If you use in interrupt to detect the falling edge and to start a timer, and as you know the first (start) bit is a zero, detecting the next bits shouldn't be to difficult.

yyrkoon likes this

Share this post


Link to post
Share on other sites

For Manchester decoding (not on micro controllers, on other equipment), I've measured the time distance between consecutive edges. If the distance is half of the bit length, the last bit is repeated, if the distance is the bit length, the last bit is inverted.

If you use in interrupt to detect the falling edge and to start a timer, and as you know the first (start) bit is a zero, detecting the next bits shouldn't be to difficult.

I get what you're saying, but at the same time I don't. E.G. What you're saying makes perfect sense to me in English, but working it out into code in my head . . . will take some doing ;)

Share this post


Link to post
Share on other sites

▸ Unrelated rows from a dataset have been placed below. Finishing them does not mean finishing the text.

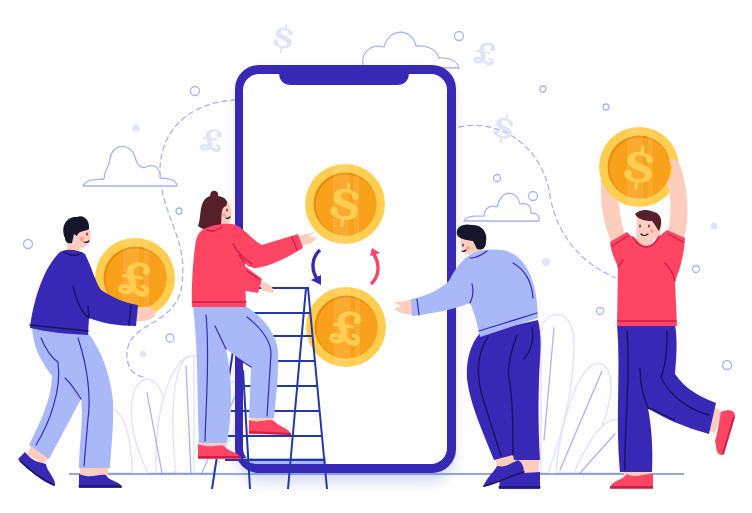
<!DOCTYPE html>
<html lang="en">
<head>
<meta charset="utf-8">
<title>Currency exchange illustration</title>
<style>
:root{--indigo:#3828b6;--ink:#17145c;--sky:#a9b9f8;--sky-line:#7186dc;--pale:#dfe4fb;--outline:#a9b5f1;--red:#ff4563;--red-dark:#c91f4a;--skin:#ffcdbd;--skin-dark:#f4ac9c;--hair:#15152b;--brown:#55202a;--gold:#ffce50;--amber:#f9a11b;--amber-dark:#e98b10;--ladder:#2238a4}
html,body{margin:0;background:#fff;overflow:hidden}
svg{display:block;width:752px;height:513px}
.indigo{fill:var(--indigo)}.sky{fill:var(--sky)}.red{fill:var(--red)}.skin{fill:var(--skin)}.hair{fill:var(--hair)}.brown{fill:var(--brown)}
.line{fill:none;stroke:var(--outline);stroke-width:1.3;stroke-linecap:round;stroke-linejoin:round}
.dash{stroke-dasharray:5 4}
.cloud{fill:#fff;stroke:var(--outline);stroke-width:1.3;stroke-linejoin:round}
.leaf{fill:#fff;stroke:var(--pale);stroke-width:1.4}
.fold{fill:none;stroke:var(--ink);stroke-width:1.4;stroke-linecap:round}
.fold-sky{fill:none;stroke:var(--indigo);stroke-width:1.2;stroke-linecap:round}
.fold-red{fill:none;stroke:var(--red-dark);stroke-width:1.4;stroke-linecap:round}
.face{fill:none;stroke:var(--hair);stroke-width:1.2;stroke-linecap:round}
.blush{fill:#ff9c98}
.ladder{fill:none;stroke:var(--ladder);stroke-width:2}
.sign{font:700 48px "TeX Gyre Bonum","Noto Serif",serif;text-anchor:middle;fill:var(--gold)}
.ghost{font:700 32px "TeX Gyre Bonum","Noto Serif",serif;text-anchor:middle;fill:var(--pale)}
</style>
</head>
<body>
<svg viewBox="0 0 752 513" role="img" aria-label="Four people exchange dollar and pound coins around a large phone">
<defs>
  <filter id="soft" x="-30%" y="-30%" width="160%" height="160%"><feGaussianBlur stdDeviation="7"/></filter>
  <clipPath id="coin-face"><circle r="40"/></clipPath>
  <g id="coin">
    <circle r="40" fill="var(--gold)"/>
    <circle r="31.5" fill="var(--amber-dark)"/>
    <circle cx="1" cy="1" r="30.5" fill="var(--amber)"/>
    <path clip-path="url(#coin-face)" d="M-12-42H4V42H-12ZM9-42H14V42H9Z" fill="#fff" opacity=".09"/>
  </g>
  <g id="dollar-coin"><use href="#coin"/><text class="sign" transform="rotate(10)" y="17">$</text></g>
  <g id="pound-coin"><use href="#coin"/><text class="sign" transform="rotate(8)" y="17">£</text></g>
  <g id="leaves">
    <path class="leaf" d="M-2 473C-28 420-20 382-4 379C16 378 21 425 24 473Z"/>
    <path class="leaf" d="M6 473C4 400 26 350 46 356C67 364 54 430 44 473Z"/>
    <path class="leaf" d="M40 473C52 420 74 376 90 381C105 390 78 446 62 473Z"/>
    <path class="line" d="M-3 393L12 473M43 371L25 473M86 394L52 473"/>
  </g>
</defs>

<g id="background">
  <use href="#leaves" x="150"/>
  <path class="leaf" d="M108 473C96 430 102 404 114 409C128 418 132 450 132 473ZM176 473C168 400 176 352 194 356V473Z"/>
  <path class="line" d="M186 366L191 473"/>
  <path class="leaf" d="M541 473V326C553 306 574 312 574 344C574 390 560 440 548 473Z"/>
  <path class="leaf" d="M556 473C560 420 580 358 602 364C622 374 606 436 576 473Z"/>
  <path class="leaf" d="M574 473C590 436 606 416 620 420V473Z"/>
  <path class="line" d="M554 328L544 440M602 371L560 470M615 434L580 473"/>
  <path class="line dash" d="M236 100C190 102 158 130 160 176C164 222 190 240 181 290C172 326 130 322 127 352C126 368 134 376 144 377"/>
  <path class="line dash" d="M459 127C500 118 540 146 549 190C555 232 578 262 616 278"/>
  <path class="cloud" d="M83 186C86 179 94 180 104 179C104 170 109 168 110 159C112 143 131 142 135 157C137 165 141 169 146 167C155 163 161 169 160 178C168 178 177 180 177 186Z"/>
  <path class="cloud" d="M363 66C361 53 370 43 384 47C389 27 412 28 416 46C426 45 437 49 439 58C448 57 458 61 459 68Z"/>
  <path class="cloud" d="M464 221C468 214 477 217 484 216C485 207 491 205 497 207C502 188 517 190 520 204C529 202 531 207 531 213C537 213 540 216 539 221Z"/>
  <g class="line">
    <circle cx="195" cy="91" r="4.5"/><circle cx="28" cy="244" r="4.5"/><circle cx="179" cy="211" r="3"/><circle cx="170" cy="338" r="4"/><circle cx="459" cy="36" r="4.5"/><circle cx="543" cy="89" r="3"/><circle cx="606" cy="107" r="3"/><circle cx="497" cy="178" r="3.5"/><circle cx="533" cy="196" r="4.5"/><circle cx="696" cy="269" r="3.5"/><circle cx="727" cy="365" r="4.5"/><circle cx="600" cy="311" r="3.5"/>
  </g>
  <g fill="var(--pale)"><circle cx="136" cy="128" r="3.5"/><circle cx="143" cy="354" r="3"/><circle cx="714" cy="226" r="3.5"/><circle cx="546" cy="262" r="4"/></g>
  <text class="ghost" transform="translate(281 49) rotate(12)">$</text>
  <text class="ghost" transform="translate(483 64) rotate(10)">£</text>
  <text class="ghost" transform="translate(210 151) rotate(8)">£</text>
  <text class="ghost" transform="translate(501 139) rotate(14)">$</text>
  <path d="M69 474H684" stroke="var(--sky-line)" stroke-width="1.5"/>
</g>

<g id="phone">
  <rect x="238" y="74" width="216" height="408" rx="24" fill="#7181d6" opacity=".3" filter="url(#soft)"/>
  <rect x="235" y="65" width="221" height="408" rx="24" class="indigo"/>
  <rect x="243" y="74" width="204" height="390" rx="16" fill="#fff"/>
  <path class="indigo" d="M279 72H409C409 80 405 85 397 85H291C283 85 279 80 279 72Z"/>
  <path d="M243 458H326V464H259Q247 464 243 458Z" fill="var(--sky)"/>
</g>

<g id="exchange">
  <use href="#dollar-coin" x="345" y="204"/>
  <use href="#pound-coin" x="346" y="327"/>
  <g fill="none" stroke-width="3.4"><path d="M320 250C311 258 311 271 318 280" stroke="var(--indigo)"/><path d="M371 284C380 276 380 263 373 253" stroke="var(--red)"/></g>
  <path class="indigo" d="M311 280L321 275V285Z"/>
  <path class="red" d="M370 256L372 248L380 253Z"/>
</g>

<g id="ladder">
  <path class="ladder" d="M250 288H308L327 489M306 288L288 489M238 318L212 489M243 370L250 489M249 313H310M248 336H312M243 361H314M236 386H317M231 411H319M228 436H321M225 460H324"/>
</g>

<g id="woman-on-ladder">
  <path class="skin" d="M201 436H226V450H201ZM251 410H273V424H251Z"/>
  <path class="skin" d="M218 200C229 196 233 208 231 219C229 226 222 227 219 231L210 229Z"/>
  <path class="brown" d="M211 192C215 189 219 192 218 196C226 197 229 202 226 206C220 208 222 218 221 227C214 231 204 231 198 226C202 217 198 200 210 196Z"/>
  <path class="face" d="M227 209V211M226 218Q228 219 230 217"/>
  <circle class="blush" cx="224" cy="215" r="2"/>
  <path class="sky" d="M193 306H245C261 315 276 332 278 351C279 374 276 395 274 418H249L251 367L226 349C233 380 232 414 227 443H199C197 395 198 346 193 306Z"/>
  <path class="fold-sky" d="M226 349L215 326M247 317C261 328 271 340 271 354L267 416M206 315C210 355 206 402 205 441M251 367L240 360"/>
  <path class="red" d="M198 444C211 449 216 444 224 446C228 452 240 452 241 459H198ZM249 420C260 424 267 418 274 421C279 427 290 428 291 435L249 434Z"/>
  <path d="M198 457H241M249 432L291 434" stroke="var(--red-dark)" stroke-width="2"/>
  <path class="skin" d="M258 283C267 280 275 288 273 293L263 291Z"/>
  <path class="red" d="M234 258L262 279L258 293L231 288Z"/>
  <path class="skin" d="M298 236L315 232L309 236L317 238L311 243L301 246Z"/>
  <path class="red" d="M204 229C212 225 226 222 236 225C246 230 252 240 262 245L298 234L303 248C288 257 268 268 254 268C249 267 247 265 245 263L246 307H192C191 281 194 252 196 240C198 234 200 231 204 229Z"/>
  <path class="fold-red" d="M233 244C238 254 246 260 252 264M245 263L239 255M292 237L297 250M193 302H246M247 271L259 279M207 230Q214 233 222 227"/>
</g>

<g id="man-with-pound">
  <path class="skin" d="M68 236L84 222C93 229 92 242 87 246C82 249 79 247 80 254L66 255Z"/>
  <path class="hair" d="M65 238C60 226 67 216 77 217C85 214 90 222 89 229C84 232 79 230 77 236L74 234L72 243C68 244 65 242 65 238Z"/>
  <path class="face" d="M87 233V235M84 242Q87 243 89 241"/><circle class="blush" cx="82" cy="239" r="2.2"/>
  <path class="skin" d="M80 463H108V478H80ZM31 446L50 457L43 464L27 455Z"/>
  <path class="indigo" d="M25 452C32 461 38 462 46 464C47 472 56 478 55 486C43 483 25 467 18 459ZM79 474C91 479 97 474 106 475C108 481 121 481 122 488H79Z"/>
  <path class="fold" d="M20 461C30 471 42 479 54 485M79 486H121"/>
  <path class="sky" d="M32 329L88 333C100 348 110 372 113 401C114 427 111 447 110 468H79C79 442 84 420 81 399L49 459L29 445C40 423 52 398 52 376C40 360 34 348 32 329Z"/>
  <path class="fold-sky" d="M81 399C75 390 70 382 65 378M78 338C88 368 91 398 88 419L84 466M41 338C46 350 52 358 58 362C62 390 49 424 36 445"/>
  <use href="#pound-coin" x="135" y="278"/>
  <path class="skin" d="M134 309C142 306 151 306 157 312C154 320 145 322 135 321Z"/>
  <path class="indigo" d="M60 252C68 248 78 250 85 254C92 268 95 281 101 290C112 297 124 303 138 305L136 326C118 326 101 323 89 318L88 335C66 334 48 332 30 328C33 302 43 268 60 252Z"/>
  <path class="fold" d="M73 286C77 303 82 313 89 318M89 318L88 306M131 305L129 325M64 252Q73 258 82 253M30 325L88 331"/>
</g>

<g id="man-at-phone">
  <path class="skin" d="M462 232L478 230L484 250L470 254C460 254 459 244 462 232Z"/>
  <path class="hair" d="M457 235C455 227 463 223 472 225C482 224 488 233 486 242C486 248 482 251 477 249L473 241C467 240 461 240 457 235Z"/>
  <path class="face" d="M463 244V246M462 251Q464 252 466 250"/><circle class="blush" cx="468" cy="248" r="2"/>
  <path class="skin" d="M412 299C404 302 400 302 393 302L401 306L394 309C399 313 406 314 413 315Z"/>
  <path class="skin" d="M494 451L514 455L515 465L497 468ZM520 455H539V474H520Z"/>
  <path class="indigo" d="M500 477C510 480 517 472 524 473L540 472V489H499ZM483 487C487 477 494 472 497 466C506 468 511 463 518 460C522 462 524 467 524 473C510 476 498 484 483 487Z"/>
  <path class="fold" d="M484 486C500 482 512 475 524 472M499 487H540"/>
  <path class="indigo" d="M480 333L538 320C541 332 541 346 540 359C538 391 538 426 540 460H514L513 455L494 460C482 430 470 404 467 379C466 360 470 345 480 333Z"/>
  <path class="fold" d="M517 335C510 354 507 368 509 378C513 402 513 428 513 455M488 337C476 354 476 378 484 402L501 456M532 328C534 338 532 350 524 359"/>
  <path class="sky" d="M468 256C481 248 495 249 507 251C526 258 537 279 538 318L480 337C477 323 474 311 470 303C452 310 430 314 412 316L411 299C428 296 440 289 449 281C454 271 460 262 468 256Z"/>
  <path class="fold-sky" d="M470 303C473 297 474 291 472 284M417 299L419 315M479 331L537 313M513 263C527 271 532 284 533 298M470 258Q478 258 487 251"/>
</g>

<g id="man-with-dollar">
  <path class="skin" d="M601 184C600 176 606 172 613 178C619 196 619 217 625 235L612 243C604 226 600 204 601 184Z"/>
  <path class="skin" d="M637 218L658 212L661 232C657 239 652 239 650 247L636 242Z"/>
  <path class="hair" d="M635 214C640 209 648 209 654 212C662 214 663 223 659 231C656 228 655 224 652 221C646 221 638 220 635 214Z" style="fill:var(--brown)"/>
  <path class="face" d="M640 225V227M649 225V227M641 234Q644 237 648 234"/><circle class="blush" cx="652" cy="231" r="2"/>
  <use href="#dollar-coin" x="639" y="167"/>
  <path class="skin" d="M669 160C675 157 681 163 682 171C688 194 690 216 684 239L668 233C671 216 672 199 667 182C674 174 674 168 669 160Z"/>
  <path class="skin" d="M624 465H649V480H624ZM710 405L722 411L715 433L704 429Z"/>
  <path class="red" d="M610 489C611 480 622 481 627 474C636 479 643 473 653 474V489ZM721 412C729 408 736 411 735 417C729 430 725 444 723 455C715 455 717 447 715 441C718 432 719 421 721 412Z"/>
  <path d="M610 487H653M734 417L723 454" fill="none" stroke="var(--red-dark)" stroke-width="2"/>
  <path class="indigo" d="M617 324H675C678 342 676 361 675 374C686 390 701 397 716 403L709 434C684 427 663 418 648 408C652 429 653 451 652 472H620C615 420 621 370 617 324Z"/>
  <path class="fold" d="M648 408C643 397 640 383 640 368M667 331C668 350 664 370 661 377C670 397 690 410 709 415M627 331C631 378 624 427 625 470M648 408C657 411 665 416 674 420"/>
  <path class="red" d="M610 242L627 232C630 235 633 238 636 239C643 249 652 247 657 238L667 230L685 238C684 255 680 270 675 281L677 326H617L618 267C614 258 611 251 610 242Z"/>
  <path class="fold-red" d="M612 246L628 236M668 234L683 242M633 237C640 251 653 250 659 236M675 281C673 273 669 267 665 263M618 321H676M618 267L623 260"/>
</g>
</svg>
</body>
</html>
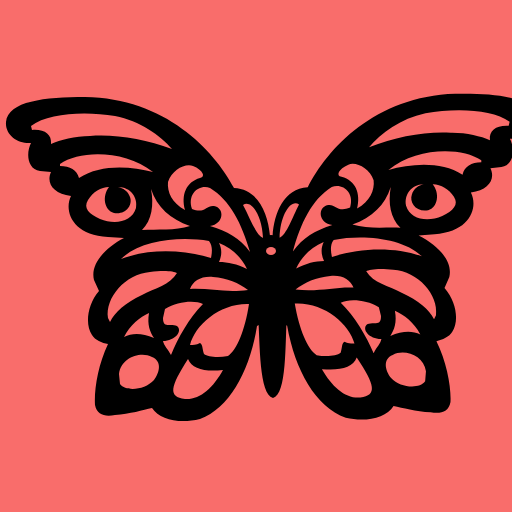
<!DOCTYPE html>
<html lang="en">
<head>
<meta charset="utf-8">
<title>Butterfly</title>
<style>
:root { --coral: #f96d6b; --ink: #000; }
html, body { margin: 0; overflow: hidden; background: var(--coral); }
.artboard { display: block; width: 512px; height: 512px; background: var(--coral); overflow: hidden; }
.wing-shape, .body { fill: var(--ink); }
.cutouts, .head-dot { fill: var(--coral); }
</style>
</head>
<body>
<svg class="artboard" viewBox="0 0 512 512" role="img" aria-label="Black cut-out butterfly on coral">
  <defs>
    <g id="wing">
      <path class="wing-shape" d="M272 240 L270 236 C268 213 258 189 234 188 C214 150 165 98 85 97 C45 97 8 101 6 122 C5 135 18 144 31 143 C26 153 27 169 40 171 L51 172 C46 183 53 194 71 196 C64 210 71 235 108 237 L124 238 C105 248 90 264 94 280 L99 291 C87 305 85 325 92 335 C95 340 102 343 108 344 C98 365 94 390 95 405 C97 415 105 417 115 415 C130 414 143 410 152 408 C160 420 180 424 200 419 C230 408 250 370 257 326 L272 318 Z"/>
      <g class="cutouts">
        <path d="M31 126 C48 113 85 111 115 116 C140 121 160 135 172 149 C145 139 115 134 90 136 C75 136 60 140 51 144 C52 134 44 129 32 130 Z"/>
        <path d="M60 164 C80 150 125 150 153 172 C130 166 100 164 79 178 C77 170 70 166 60 166 Z"/>
        <path d="M88 200 C93 192 101 187 109 187 C102 196 104 210 114 213 C126 215 133 205 130 197 C128 191 123 188 118 187 C131 187 138 198 136 208 C132 222 115 225 100 219 C89 214 83 208 88 200 Z"/>
        <path d="M151 189 C157 207 170 219 190 226 C175 231 157 229 142 230 C152 220 154 205 151 189 Z"/>
        <path d="M168 182 C172 170 185 163 193 166 C203 170 206 177 200 178 C186 182 181 195 185 210 C172 203 167 192 168 182 Z"/>
        <path d="M192 209 C187 194 199 184 210 188 C230 200 242 224 250 252 C240 238 227 231 210 226 C224 224 225 208 214 206 C206 205 205 214 192 209 Z"/>
        <path d="M243 205 C251 199 262 215 263 238 C256 235 250 218 243 205 Z"/>
        <path d="M121 259 C140 240 180 236 209 241 C213 246 212 253 211 258 C185 250 150 248 121 259 Z"/>
        <path d="M219 243 C232 248 242 258 247 269 C237 264 228 262 219 262 C222 255 222 249 219 243 Z"/>
        <path d="M108 318 C105 298 125 274 150 272 C163 270 174 271 177 273 C170 285 155 288 142 295 C125 303 115 312 110 322 Z"/>
        <path d="M190 289 C193 281 201 276 213 277 C227 278 239 283 248 290 C225 293 210 288 190 289 Z"/>
        <path d="M124 337 C130 325 140 317 149 313 C147 325 150 332 154 338 C142 333 132 333 124 337 Z"/>
        <path d="M165 309 C178 301 195 300 203 304 C189 318 178 338 171 355 C168 349 164 346 163 341 C175 341 183 331 177 326 C170 323 163 329 163 318 Z"/>
        <path d="M249 304 C245 330 237 350 228 356 C218 358 208 357 204 354 C202 348 203 345 200 343 C196 345 193 345 190 345 C195 325 220 303 249 304 Z"/>
        <path d="M188 359 C192 369 205 372 223 370 C213 388 200 400 185 399 C168 397 170 387 188 359 Z"/>
        <path d="M119 374 C121 358 140 351 152 357 C162 361 160 372 154 380 C145 390 126 392 120 384 Z"/>
      </g>
    </g>
  </defs>
  <use href="#wing"/>
  <use href="#wing" transform="rotate(-1 271 260) translate(543 0) scale(-1 1)"/>
  <g class="body">
    <ellipse cx="271" cy="248" rx="13" ry="13"/>
    <ellipse cx="272" cy="288" rx="23" ry="38"/>
    <path d="M258 312 C260 345 259 394 273 398 C287 394 285 345 287 312 Z"/>
  </g>
  <ellipse class="head-dot" cx="271" cy="251" rx="5" ry="4"/>
</svg>
</body>
</html>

makes perfect sense to me in English

Strange, I was thinking the English is my week point... :D

What I tried to say is, if you look the diagram at page 4 in the Microchips AN, you'll see that every time the bit value changes (0->1 or 1->0) you don't have a transition at the end of bit, but if the bit repeats, you have a transition in the middle of the bit (the active one) and one transition at the end of bit.

But looking now to the same diagram, I see now that if you can detect the start edge (first H->L transition), there are maybe better criteria to decode the bits.

yyrkoon likes this

Share this post


Link to post
Share on other sites

For now, this project is on hold, and may not continue. After I've spent some time researching this protocol, we've come to the conclusion that there has to be a better way.

Share this post


Link to post
Share on other sites

Create an account or sign in to comment

You need to be a member in order to leave a comment

Create an account

Sign up for a new account in our community. It's easy!


Register a new account

Sign in

Already have an account? Sign in here.


Sign In Now
Sign in to follow this  
Followers 0